Article published on the 2008-12-16 Latest update 2008-12-16 09:40 TU
Ben Said, who served as the Tunisian vice-consul in the French city of Strasbourg from 2000 to 2001, was accused by Zoulaikha Gharbi of leading a group of police officers who interrogated her and tortured her in a police station in the Tunisian town of Jendouba in 1996.
“A French court should not have ruled on this case,” Olivier Salichon, Ben Said’s lawyer, told RFI. “On the principle of legal procedure I’m disappointed. I’m also disappointed because this accusation is completely devoid of substance.”

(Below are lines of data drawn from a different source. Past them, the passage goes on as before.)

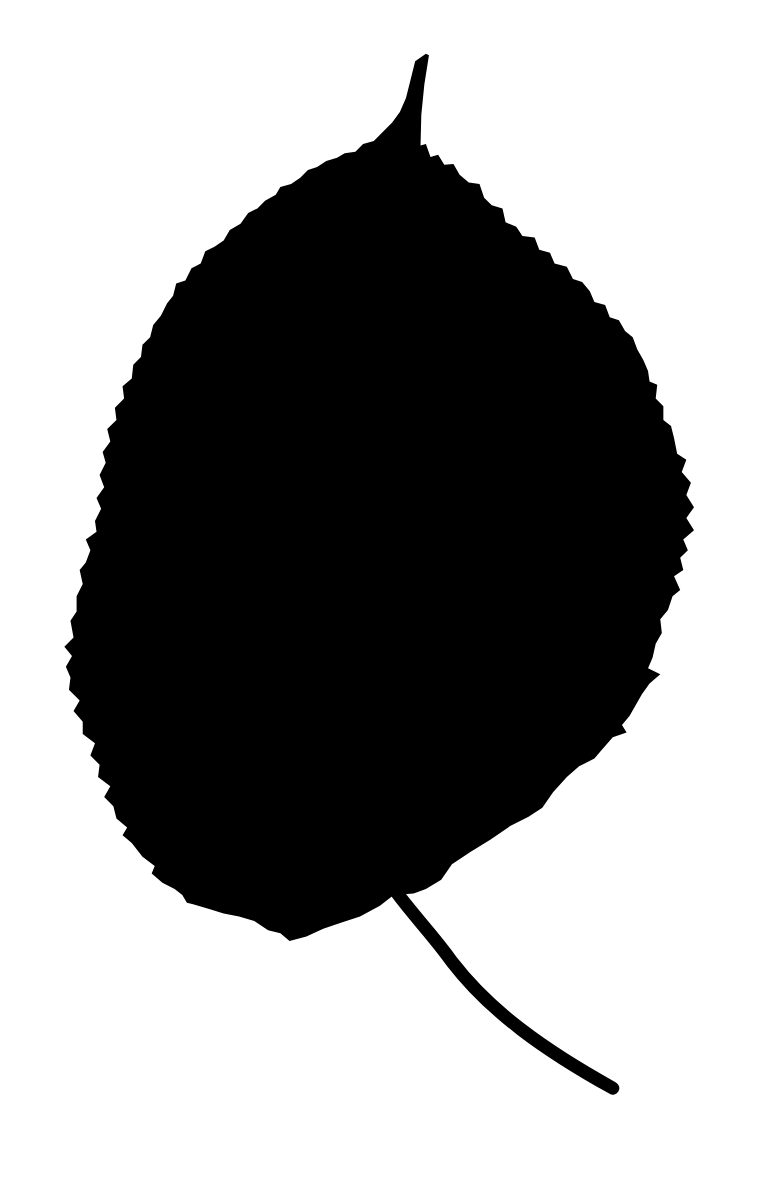
<!DOCTYPE html>
<html lang="en">
<head>
<meta charset="utf-8">
<title>Serrated Leaf</title>
<link rel="stylesheet" href="https://fonts.googleapis.com/css2?family=Inter&display=swap">
<style>
  :root {
    --paper: #ffffff;
    --ink: #000000;
  }
  html, body {
    margin: 0;
    padding: 0;
    overflow: hidden;
    background: var(--paper);
    font-family: "Inter", sans-serif;
  }
  .canvas {
    width: 766px;
    height: 1200px;
    display: block;
    background: var(--paper);
  }
  .leaf-blade, .leaf-stem-fill { fill: var(--ink); }
  .leaf-stem { fill: none; stroke: var(--ink); stroke-width: 17; stroke-linecap: round; stroke-linejoin: round; }
</style>
</head>
<body>
<svg class="canvas" viewBox="0 0 1000 1566" preserveAspectRatio="none" role="img" aria-label="Silhouette of a serrated leaf with a stem">
  <g class="leaf">
    <path class="leaf-stem" d="M518 1165 C540 1195 565 1220 590 1255 C640 1320 710 1370 800 1420"/>
    <path class="leaf-blade" d="
      M556 70 L560 72 L554 110 L550 150 L549 190 L556 188 L562 205 L572 202 L580 215 L592 214 L600 228
      L612 238 L626 240 L632 258 L642 268 L656 272 L660 290 L674 296 L682 308 L698 310 L704 326
      L718 330 L724 344 L740 348 L748 364 L760 368 L770 380 L776 394 L790 398 L796 414 L808 418
      L816 432 L826 440 L832 456 L840 470 L846 484 L848 498 L858 502 L856 520 L866 530 L866 548
      L876 556 L880 572 L884 592 L896 600 L890 616 L902 630 L896 646 L906 662 L896 676 L906 692
      L892 704 L898 718 L888 728 L892 744 L880 752 L888 770 L878 778 L872 796 L862 808 L864 826
      L856 840 L852 858 L846 872 L862 880 L848 892 L838 906 L830 920 L822 934 L812 946 L818 956
      L800 962 L786 978 L776 990 L756 1000 L740 1014 L722 1034 L708 1054 L690 1066 L666 1078
      L640 1096 L614 1112 L590 1128 L576 1148 L556 1160 L540 1166 L514 1168 L496 1182 L470 1196
      L446 1204 L422 1212 L400 1222 L378 1228 L366 1218 L350 1214 L332 1202 L312 1196 L292 1192
      L272 1186 L252 1180 L244 1178 L238 1168 L228 1160 L212 1152 L198 1140 L202 1130 L186 1118
      L172 1100 L160 1090 L166 1080 L152 1068 L148 1052 L136 1040 L144 1026 L128 1014 L130 998
      L118 986 L124 970 L108 958 L108 942 L96 928 L104 914 L90 900 L92 884 L86 870 L94 856
      L84 844 L96 832 L92 810 L100 798 L100 778 L108 762 L104 744 L112 734 L118 718 L112 704
      L126 694 L124 680 L132 664 L126 650 L136 636 L130 620 L138 604 L134 590 L144 576 L140 560
      L152 548 L150 532 L162 520 L160 504 L172 494 L174 476 L184 466 L186 450 L196 440 L200 424
      L210 412 L218 396 L226 386 L230 370 L242 366 L250 350 L262 344 L268 328 L280 322 L292 314
      L300 300 L314 292 L324 278 L336 272 L346 262 L360 254 L366 244 L380 240 L392 232 L402 222
      L414 218 L426 210 L440 206 L450 200 L464 198 L474 188 L488 184 L500 172 L512 160 L522 146
      L530 128 L536 104 L542 80 Z"/>
  </g>
</svg>
</body>
</html>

Salichon argued that Gharbi did not have her story straight, and that there was no corroborating evidence of her torture.
“In all the testimony there were revisions, not only of details, but on the important points, notably on the participation - or non-participation - of Mr Ben Said in the violent acts that she says she’s a victim of,” he said.
Gharbi, who lives in France and started the lawsuit in 2001, claims she was partially undressed, hung from a metal bar and subjected to 24 hours of torture to get information about her husband, Mouldi Gharbi, who opposed President Zine El Abidine Ben Ali.
Patrick Baudoin, lawyer for the International Federation of Human Rights (FIDH), which helped represnt Gharbi, said the decision is a step forward in the fight against torture.
“It’s a strong signal to the Tunisian authorities to put an end, once and for all, what has been asked for by all organisations – governmental and NGO – to put a final end to this odious practice of torture,” he told RFI.
Even before the decision, Tunisian officials rejected the charges against Ben Said, and questioned France’s jurisdiction over the case.
Ben Said lives in Tunisia, and his lawyer says he does not know if his client will turn himself over to the French authorities or if he will appeal the decision.
This is the second case of a foreigner convicted in France - under the principle of universal jurisdiction - of acts committed abroad under the principle of universal jurisdiction. A Mauritanian military officer, Ely Ould Dha, was convicted of torture in 2005. The principle has gained a foothold in international law since the UK detained the former Chilean dictator Augusto Pinochet in 1998.
2008-04-29 09:01 TU
2008-04-29 09:47 TU